Plain-text document sources:
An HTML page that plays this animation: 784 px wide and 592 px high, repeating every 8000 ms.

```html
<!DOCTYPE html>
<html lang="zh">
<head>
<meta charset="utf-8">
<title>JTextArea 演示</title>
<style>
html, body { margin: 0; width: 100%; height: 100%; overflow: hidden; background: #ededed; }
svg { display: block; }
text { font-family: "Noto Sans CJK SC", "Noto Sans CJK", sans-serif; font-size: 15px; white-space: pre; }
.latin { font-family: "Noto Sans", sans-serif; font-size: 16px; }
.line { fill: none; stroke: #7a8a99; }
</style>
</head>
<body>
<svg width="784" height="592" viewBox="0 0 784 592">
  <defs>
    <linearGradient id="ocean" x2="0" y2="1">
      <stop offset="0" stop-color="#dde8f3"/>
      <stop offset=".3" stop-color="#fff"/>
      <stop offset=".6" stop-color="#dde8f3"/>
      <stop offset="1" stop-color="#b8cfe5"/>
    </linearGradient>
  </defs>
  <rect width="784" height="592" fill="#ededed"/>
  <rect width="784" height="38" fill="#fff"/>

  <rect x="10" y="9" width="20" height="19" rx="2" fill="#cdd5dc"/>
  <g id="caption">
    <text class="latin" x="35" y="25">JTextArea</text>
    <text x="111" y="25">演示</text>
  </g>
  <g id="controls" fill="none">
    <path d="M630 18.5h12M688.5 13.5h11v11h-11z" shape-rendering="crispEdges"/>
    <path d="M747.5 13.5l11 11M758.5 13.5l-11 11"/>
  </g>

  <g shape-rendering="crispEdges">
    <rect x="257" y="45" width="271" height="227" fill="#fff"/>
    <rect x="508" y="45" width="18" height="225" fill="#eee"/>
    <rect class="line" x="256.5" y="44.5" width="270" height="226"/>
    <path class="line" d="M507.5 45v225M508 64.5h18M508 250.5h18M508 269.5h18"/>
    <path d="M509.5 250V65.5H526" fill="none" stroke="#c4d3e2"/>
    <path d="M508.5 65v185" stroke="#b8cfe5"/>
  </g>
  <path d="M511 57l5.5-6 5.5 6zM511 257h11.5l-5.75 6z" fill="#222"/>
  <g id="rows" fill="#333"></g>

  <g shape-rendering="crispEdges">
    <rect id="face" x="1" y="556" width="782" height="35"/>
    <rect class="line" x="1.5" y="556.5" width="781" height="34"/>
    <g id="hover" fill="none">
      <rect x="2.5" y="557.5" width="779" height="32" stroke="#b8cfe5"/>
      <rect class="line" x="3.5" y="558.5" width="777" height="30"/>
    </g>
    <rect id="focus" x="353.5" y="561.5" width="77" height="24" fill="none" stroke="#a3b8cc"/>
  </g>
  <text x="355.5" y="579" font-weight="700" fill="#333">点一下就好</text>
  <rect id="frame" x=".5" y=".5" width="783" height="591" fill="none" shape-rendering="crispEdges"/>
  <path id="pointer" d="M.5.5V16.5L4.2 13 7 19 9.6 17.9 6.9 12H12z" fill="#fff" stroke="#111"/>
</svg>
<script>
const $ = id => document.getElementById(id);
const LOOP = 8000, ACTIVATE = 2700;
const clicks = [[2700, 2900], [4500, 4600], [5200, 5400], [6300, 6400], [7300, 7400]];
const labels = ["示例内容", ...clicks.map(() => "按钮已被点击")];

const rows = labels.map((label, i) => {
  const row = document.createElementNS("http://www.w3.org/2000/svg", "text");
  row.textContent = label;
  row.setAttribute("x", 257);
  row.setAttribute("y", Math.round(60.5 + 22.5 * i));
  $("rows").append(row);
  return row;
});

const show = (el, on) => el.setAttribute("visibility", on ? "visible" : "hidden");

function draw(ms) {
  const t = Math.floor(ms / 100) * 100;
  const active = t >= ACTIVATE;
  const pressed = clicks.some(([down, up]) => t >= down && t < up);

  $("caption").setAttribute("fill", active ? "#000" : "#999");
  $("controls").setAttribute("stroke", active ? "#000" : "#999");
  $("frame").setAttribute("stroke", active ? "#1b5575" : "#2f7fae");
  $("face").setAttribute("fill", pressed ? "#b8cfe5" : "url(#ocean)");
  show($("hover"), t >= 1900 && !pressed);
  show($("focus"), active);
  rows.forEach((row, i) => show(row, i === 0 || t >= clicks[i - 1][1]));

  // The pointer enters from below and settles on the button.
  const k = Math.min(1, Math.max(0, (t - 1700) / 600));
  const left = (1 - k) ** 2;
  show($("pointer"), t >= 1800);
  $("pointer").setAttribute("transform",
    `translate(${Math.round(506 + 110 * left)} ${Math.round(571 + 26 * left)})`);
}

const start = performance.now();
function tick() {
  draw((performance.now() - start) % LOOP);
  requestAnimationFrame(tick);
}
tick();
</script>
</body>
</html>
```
--
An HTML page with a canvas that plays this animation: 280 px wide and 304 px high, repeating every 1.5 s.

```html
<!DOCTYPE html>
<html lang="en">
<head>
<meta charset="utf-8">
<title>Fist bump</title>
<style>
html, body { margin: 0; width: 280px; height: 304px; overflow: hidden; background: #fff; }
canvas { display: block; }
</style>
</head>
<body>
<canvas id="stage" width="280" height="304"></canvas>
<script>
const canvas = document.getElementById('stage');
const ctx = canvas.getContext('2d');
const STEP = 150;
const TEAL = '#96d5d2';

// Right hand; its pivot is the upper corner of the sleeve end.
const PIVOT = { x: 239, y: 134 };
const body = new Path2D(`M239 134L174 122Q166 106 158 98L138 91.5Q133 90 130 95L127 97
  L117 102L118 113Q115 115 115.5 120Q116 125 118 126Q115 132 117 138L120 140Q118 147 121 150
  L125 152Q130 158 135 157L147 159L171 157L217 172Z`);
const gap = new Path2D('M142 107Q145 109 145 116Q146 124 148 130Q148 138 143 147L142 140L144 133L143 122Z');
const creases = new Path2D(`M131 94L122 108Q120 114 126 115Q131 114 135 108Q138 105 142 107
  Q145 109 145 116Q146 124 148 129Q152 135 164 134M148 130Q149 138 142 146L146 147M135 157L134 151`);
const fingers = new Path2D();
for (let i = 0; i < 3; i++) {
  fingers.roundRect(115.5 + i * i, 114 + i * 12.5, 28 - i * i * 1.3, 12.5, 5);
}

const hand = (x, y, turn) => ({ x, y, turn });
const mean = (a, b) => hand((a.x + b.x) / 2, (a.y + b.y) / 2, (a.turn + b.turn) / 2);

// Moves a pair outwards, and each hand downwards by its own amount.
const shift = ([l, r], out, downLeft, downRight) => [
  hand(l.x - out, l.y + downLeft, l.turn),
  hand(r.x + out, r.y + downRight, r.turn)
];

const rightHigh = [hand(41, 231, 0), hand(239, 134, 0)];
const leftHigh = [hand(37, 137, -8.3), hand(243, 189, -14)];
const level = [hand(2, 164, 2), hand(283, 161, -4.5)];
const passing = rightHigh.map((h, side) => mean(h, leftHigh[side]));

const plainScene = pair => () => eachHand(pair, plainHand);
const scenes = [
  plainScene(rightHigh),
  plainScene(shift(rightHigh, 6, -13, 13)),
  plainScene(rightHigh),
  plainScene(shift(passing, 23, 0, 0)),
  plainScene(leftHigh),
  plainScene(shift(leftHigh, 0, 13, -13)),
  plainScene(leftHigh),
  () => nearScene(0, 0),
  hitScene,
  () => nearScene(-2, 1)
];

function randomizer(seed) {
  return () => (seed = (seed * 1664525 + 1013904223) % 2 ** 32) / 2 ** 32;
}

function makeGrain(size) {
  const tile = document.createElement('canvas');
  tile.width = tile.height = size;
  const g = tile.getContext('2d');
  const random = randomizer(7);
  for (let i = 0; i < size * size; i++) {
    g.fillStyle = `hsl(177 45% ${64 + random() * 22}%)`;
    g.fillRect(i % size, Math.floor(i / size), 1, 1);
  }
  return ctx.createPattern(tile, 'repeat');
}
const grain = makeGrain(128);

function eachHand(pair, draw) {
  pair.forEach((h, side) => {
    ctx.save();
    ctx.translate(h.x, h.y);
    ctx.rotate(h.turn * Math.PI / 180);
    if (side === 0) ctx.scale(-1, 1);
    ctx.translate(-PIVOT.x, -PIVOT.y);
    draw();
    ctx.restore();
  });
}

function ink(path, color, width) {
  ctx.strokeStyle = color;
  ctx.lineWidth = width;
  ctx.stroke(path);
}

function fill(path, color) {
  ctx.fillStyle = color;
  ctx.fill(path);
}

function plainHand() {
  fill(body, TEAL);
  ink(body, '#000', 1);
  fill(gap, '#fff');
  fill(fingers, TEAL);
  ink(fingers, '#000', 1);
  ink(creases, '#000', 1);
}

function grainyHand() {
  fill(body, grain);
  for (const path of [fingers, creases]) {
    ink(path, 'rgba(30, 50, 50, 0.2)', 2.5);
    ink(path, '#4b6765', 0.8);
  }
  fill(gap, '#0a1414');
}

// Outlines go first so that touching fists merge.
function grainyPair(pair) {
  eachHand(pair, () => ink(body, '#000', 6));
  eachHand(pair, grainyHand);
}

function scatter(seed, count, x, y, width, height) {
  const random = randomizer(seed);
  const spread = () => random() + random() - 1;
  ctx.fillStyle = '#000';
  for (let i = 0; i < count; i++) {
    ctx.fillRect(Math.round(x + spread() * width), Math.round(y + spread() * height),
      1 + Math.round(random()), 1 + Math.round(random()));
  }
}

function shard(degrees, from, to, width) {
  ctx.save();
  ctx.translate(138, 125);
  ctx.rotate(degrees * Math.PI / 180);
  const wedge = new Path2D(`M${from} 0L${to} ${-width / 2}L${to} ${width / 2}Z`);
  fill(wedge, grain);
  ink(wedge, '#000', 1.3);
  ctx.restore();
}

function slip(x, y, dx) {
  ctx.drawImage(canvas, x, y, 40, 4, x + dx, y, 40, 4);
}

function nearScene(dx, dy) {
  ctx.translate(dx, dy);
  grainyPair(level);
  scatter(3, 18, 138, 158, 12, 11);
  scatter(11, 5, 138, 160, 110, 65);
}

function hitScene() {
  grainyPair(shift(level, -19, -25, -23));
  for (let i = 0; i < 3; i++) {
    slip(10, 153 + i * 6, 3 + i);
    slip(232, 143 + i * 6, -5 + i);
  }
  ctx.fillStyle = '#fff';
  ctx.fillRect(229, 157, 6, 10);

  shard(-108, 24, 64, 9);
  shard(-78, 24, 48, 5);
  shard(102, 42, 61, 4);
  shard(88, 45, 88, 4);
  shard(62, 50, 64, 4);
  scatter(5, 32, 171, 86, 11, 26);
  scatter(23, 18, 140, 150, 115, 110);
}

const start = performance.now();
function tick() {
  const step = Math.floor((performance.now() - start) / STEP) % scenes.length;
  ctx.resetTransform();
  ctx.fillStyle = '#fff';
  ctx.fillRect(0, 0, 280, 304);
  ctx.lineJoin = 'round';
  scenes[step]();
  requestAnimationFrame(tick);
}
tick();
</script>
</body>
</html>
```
...
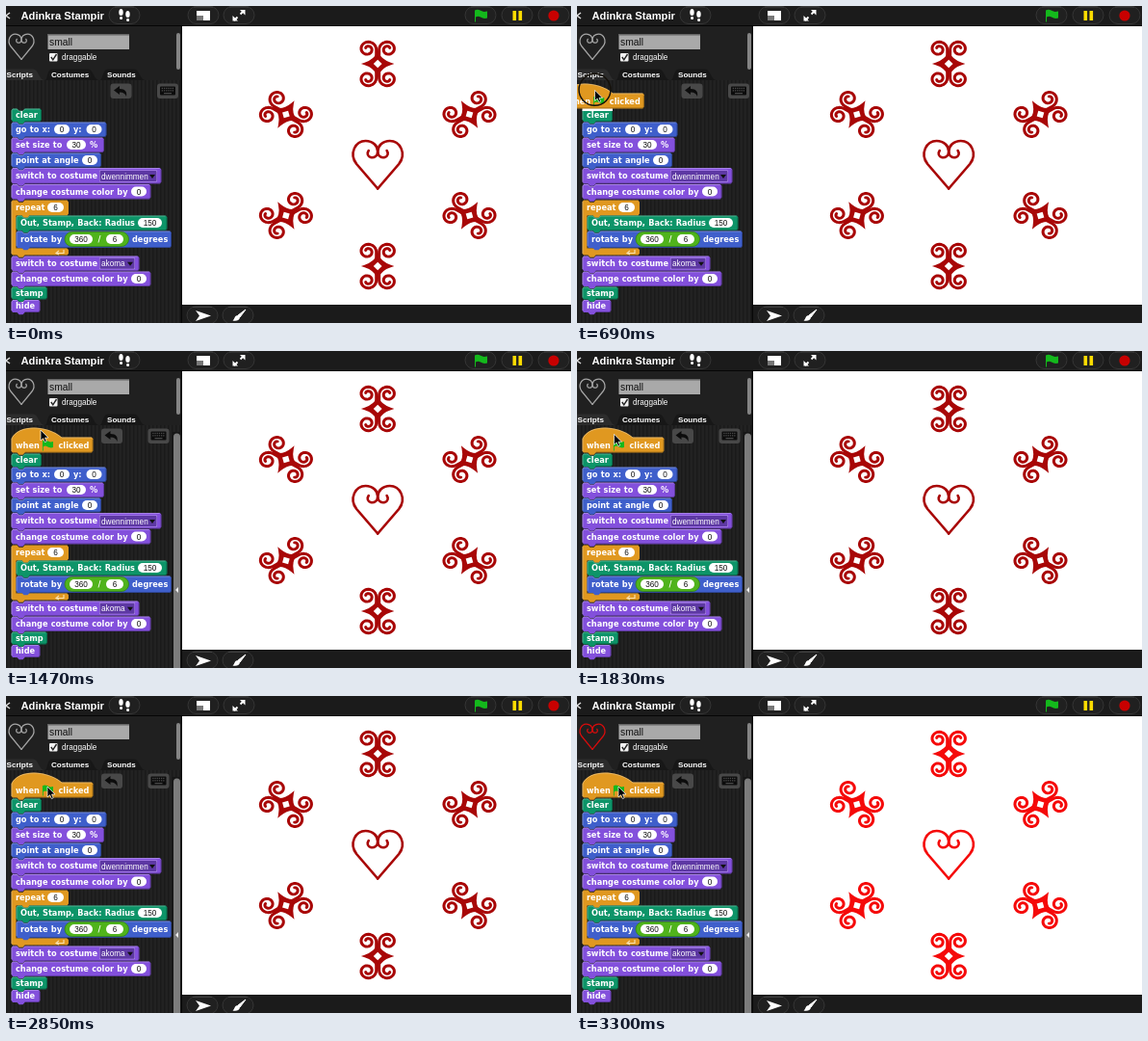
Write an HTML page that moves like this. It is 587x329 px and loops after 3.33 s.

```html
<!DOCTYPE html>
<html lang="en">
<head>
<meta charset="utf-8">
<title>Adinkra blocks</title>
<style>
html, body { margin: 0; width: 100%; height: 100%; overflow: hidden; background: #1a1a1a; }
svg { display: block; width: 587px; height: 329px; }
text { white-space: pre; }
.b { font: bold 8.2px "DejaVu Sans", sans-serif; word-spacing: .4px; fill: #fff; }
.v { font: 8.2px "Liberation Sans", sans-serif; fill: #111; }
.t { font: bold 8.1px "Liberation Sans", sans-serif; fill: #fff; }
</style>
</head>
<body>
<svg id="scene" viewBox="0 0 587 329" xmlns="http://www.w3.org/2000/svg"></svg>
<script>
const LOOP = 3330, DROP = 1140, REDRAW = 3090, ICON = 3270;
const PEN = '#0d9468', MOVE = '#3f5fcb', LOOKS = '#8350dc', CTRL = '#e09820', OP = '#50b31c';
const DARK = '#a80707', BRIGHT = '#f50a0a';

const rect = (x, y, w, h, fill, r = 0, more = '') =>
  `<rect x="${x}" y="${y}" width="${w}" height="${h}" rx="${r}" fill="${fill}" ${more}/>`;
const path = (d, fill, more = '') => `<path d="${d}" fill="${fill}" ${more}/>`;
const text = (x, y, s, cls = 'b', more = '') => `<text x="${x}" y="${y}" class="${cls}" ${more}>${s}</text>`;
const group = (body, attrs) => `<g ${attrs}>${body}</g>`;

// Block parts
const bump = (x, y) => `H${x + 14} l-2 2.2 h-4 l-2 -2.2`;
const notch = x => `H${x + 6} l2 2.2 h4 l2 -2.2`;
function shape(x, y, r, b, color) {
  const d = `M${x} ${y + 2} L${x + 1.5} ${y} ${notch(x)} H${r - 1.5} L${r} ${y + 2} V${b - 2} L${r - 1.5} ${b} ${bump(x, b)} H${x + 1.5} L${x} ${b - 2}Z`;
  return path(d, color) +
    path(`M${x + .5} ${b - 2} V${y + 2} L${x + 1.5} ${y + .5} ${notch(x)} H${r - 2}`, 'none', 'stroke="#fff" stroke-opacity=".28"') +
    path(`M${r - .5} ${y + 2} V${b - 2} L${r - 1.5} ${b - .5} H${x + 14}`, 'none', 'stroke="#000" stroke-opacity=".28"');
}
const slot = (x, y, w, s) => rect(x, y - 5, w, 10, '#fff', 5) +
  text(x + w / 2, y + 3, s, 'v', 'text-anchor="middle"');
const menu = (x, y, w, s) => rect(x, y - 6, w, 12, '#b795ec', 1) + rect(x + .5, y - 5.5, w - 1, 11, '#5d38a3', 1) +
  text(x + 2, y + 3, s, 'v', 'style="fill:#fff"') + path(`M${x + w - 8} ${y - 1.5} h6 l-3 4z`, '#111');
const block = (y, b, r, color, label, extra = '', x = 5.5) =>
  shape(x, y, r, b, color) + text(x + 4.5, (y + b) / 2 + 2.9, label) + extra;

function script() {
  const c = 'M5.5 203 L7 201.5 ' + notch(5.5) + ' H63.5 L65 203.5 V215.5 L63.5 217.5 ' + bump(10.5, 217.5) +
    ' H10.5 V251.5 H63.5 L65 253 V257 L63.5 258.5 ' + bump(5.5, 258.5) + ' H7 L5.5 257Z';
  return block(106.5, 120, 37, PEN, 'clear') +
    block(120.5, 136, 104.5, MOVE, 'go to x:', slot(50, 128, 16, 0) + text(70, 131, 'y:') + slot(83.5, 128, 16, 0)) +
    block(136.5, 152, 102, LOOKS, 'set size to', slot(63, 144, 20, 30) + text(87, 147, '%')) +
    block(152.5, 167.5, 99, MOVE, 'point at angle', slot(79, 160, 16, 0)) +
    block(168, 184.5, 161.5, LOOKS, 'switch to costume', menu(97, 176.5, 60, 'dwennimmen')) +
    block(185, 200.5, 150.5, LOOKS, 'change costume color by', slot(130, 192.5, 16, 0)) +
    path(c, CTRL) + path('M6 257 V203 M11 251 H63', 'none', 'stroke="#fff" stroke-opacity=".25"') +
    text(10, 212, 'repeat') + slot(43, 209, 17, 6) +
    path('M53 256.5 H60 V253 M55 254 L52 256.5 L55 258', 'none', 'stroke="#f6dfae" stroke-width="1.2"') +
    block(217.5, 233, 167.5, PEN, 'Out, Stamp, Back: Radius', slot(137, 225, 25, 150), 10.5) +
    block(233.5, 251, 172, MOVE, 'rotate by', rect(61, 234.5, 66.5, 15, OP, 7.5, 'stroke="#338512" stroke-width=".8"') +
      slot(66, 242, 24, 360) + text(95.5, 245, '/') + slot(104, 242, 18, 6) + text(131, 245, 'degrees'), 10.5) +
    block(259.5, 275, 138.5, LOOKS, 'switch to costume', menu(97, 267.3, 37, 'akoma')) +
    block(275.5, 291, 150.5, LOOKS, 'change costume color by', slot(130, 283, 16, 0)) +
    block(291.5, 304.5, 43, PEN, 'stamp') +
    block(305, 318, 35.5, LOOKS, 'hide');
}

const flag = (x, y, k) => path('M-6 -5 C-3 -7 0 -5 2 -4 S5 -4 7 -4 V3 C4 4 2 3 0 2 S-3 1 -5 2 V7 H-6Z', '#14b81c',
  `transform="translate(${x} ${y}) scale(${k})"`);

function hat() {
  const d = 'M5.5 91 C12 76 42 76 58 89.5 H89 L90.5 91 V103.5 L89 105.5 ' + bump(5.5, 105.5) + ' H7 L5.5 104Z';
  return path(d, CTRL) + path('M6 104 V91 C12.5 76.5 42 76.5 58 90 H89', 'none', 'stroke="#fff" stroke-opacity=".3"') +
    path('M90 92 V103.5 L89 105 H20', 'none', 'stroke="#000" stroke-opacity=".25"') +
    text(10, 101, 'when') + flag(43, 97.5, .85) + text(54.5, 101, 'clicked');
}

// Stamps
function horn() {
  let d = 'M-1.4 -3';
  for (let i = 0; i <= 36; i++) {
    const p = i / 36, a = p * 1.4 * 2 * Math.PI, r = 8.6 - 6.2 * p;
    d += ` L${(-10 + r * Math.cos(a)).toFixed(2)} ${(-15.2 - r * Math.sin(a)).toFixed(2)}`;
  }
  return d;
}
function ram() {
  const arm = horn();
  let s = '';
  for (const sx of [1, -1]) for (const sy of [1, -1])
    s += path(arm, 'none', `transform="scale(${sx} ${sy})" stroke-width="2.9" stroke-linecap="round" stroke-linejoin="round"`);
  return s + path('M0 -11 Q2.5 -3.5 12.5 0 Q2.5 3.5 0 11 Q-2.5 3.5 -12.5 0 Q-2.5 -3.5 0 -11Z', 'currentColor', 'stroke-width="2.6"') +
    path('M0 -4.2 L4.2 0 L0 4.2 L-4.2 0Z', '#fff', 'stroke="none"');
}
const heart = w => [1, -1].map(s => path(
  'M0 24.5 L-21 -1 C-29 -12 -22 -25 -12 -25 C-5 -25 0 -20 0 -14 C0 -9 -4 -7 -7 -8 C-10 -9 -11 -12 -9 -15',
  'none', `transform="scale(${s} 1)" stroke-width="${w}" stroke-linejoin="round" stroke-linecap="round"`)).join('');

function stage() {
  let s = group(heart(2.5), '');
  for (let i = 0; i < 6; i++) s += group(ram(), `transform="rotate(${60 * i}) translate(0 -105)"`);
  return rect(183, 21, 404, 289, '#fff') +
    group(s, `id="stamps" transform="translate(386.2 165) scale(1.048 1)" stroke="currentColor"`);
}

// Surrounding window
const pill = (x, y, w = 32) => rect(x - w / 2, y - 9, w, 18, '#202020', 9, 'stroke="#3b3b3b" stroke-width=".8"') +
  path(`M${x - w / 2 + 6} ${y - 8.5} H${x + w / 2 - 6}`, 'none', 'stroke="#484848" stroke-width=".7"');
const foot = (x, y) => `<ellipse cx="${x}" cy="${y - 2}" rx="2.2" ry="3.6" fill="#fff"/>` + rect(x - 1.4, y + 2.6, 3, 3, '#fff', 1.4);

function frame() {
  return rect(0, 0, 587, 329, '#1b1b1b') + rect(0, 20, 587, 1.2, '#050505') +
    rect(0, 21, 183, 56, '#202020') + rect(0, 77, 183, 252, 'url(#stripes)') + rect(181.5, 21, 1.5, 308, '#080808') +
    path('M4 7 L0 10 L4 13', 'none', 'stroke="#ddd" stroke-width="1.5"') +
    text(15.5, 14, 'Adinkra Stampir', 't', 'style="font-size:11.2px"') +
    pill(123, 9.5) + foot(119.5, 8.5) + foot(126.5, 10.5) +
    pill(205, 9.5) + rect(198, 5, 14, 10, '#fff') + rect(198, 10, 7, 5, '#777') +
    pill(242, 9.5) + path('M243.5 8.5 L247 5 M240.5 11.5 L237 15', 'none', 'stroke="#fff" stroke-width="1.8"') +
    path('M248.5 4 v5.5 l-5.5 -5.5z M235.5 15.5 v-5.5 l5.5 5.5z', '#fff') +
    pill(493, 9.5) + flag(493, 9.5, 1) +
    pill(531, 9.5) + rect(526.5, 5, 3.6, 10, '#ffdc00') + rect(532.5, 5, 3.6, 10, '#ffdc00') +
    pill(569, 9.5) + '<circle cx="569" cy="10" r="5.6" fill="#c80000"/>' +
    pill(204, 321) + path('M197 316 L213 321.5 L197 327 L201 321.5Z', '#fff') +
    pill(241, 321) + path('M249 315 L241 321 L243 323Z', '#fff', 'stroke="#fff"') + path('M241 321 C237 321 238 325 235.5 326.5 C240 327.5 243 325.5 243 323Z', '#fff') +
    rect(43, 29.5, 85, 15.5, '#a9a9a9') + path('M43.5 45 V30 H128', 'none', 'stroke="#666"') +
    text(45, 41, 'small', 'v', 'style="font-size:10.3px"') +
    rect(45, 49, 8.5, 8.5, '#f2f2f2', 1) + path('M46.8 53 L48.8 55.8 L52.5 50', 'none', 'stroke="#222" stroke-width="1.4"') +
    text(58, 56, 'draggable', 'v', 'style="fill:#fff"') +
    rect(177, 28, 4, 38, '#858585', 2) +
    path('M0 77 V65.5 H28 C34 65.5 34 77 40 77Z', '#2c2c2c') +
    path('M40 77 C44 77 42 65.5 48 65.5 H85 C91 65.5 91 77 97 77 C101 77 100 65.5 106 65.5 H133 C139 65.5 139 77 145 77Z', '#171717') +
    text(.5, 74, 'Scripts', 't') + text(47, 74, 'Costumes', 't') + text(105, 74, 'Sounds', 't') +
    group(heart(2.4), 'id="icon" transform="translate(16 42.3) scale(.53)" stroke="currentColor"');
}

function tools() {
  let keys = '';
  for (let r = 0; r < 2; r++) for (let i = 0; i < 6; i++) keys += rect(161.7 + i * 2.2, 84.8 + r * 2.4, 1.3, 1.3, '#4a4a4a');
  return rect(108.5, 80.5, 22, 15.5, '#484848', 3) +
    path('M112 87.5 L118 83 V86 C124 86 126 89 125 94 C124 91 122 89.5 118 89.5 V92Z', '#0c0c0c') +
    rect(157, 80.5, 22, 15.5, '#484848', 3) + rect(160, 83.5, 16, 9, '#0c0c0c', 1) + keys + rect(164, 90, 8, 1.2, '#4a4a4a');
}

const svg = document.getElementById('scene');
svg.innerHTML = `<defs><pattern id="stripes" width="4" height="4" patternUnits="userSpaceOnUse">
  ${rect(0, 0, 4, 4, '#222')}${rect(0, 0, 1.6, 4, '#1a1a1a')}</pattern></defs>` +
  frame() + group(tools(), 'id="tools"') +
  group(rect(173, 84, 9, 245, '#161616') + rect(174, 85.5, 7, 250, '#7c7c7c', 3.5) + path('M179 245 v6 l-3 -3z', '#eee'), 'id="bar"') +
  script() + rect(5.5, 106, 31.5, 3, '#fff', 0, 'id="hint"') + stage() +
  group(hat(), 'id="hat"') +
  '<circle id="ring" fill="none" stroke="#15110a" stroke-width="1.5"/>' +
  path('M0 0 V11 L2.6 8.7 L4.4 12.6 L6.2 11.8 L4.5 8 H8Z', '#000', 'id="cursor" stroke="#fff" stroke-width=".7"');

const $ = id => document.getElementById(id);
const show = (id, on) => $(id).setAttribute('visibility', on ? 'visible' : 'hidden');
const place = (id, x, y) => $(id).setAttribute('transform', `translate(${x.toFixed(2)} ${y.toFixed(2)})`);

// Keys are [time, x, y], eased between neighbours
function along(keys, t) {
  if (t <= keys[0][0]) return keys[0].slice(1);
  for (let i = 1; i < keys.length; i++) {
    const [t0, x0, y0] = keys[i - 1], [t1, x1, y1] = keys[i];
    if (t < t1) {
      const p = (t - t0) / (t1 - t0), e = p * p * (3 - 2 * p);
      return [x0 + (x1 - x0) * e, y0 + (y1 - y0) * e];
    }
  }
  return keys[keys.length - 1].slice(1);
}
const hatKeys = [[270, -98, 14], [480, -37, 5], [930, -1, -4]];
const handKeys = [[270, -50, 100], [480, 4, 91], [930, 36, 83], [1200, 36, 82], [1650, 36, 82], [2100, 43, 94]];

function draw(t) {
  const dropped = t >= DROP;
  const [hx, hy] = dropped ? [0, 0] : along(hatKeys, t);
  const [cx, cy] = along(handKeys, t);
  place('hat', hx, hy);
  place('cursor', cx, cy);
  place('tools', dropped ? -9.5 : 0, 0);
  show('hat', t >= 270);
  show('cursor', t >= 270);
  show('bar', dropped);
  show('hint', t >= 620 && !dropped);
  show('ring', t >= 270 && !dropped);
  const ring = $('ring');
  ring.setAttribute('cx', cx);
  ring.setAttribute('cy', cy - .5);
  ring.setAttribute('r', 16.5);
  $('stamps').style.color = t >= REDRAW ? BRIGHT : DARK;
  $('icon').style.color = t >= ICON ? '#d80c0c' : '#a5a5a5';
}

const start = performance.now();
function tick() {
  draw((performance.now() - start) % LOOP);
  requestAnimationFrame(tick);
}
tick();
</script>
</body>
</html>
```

__About this task__
Gather each line in the data that holds the string "plainScene".

__Response to this task__
const plainScene = pair => () => eachHand(pair, plainHand);
  plainScene(rightHigh),
  plainScene(shift(rightHigh, 6, -13, 13)),
  plainScene(rightHigh),
  plainScene(shift(passing, 23, 0, 0)),
  plainScene(leftHigh),
  plainScene(shift(leftHigh, 0, 13, -13)),
  plainScene(leftHigh),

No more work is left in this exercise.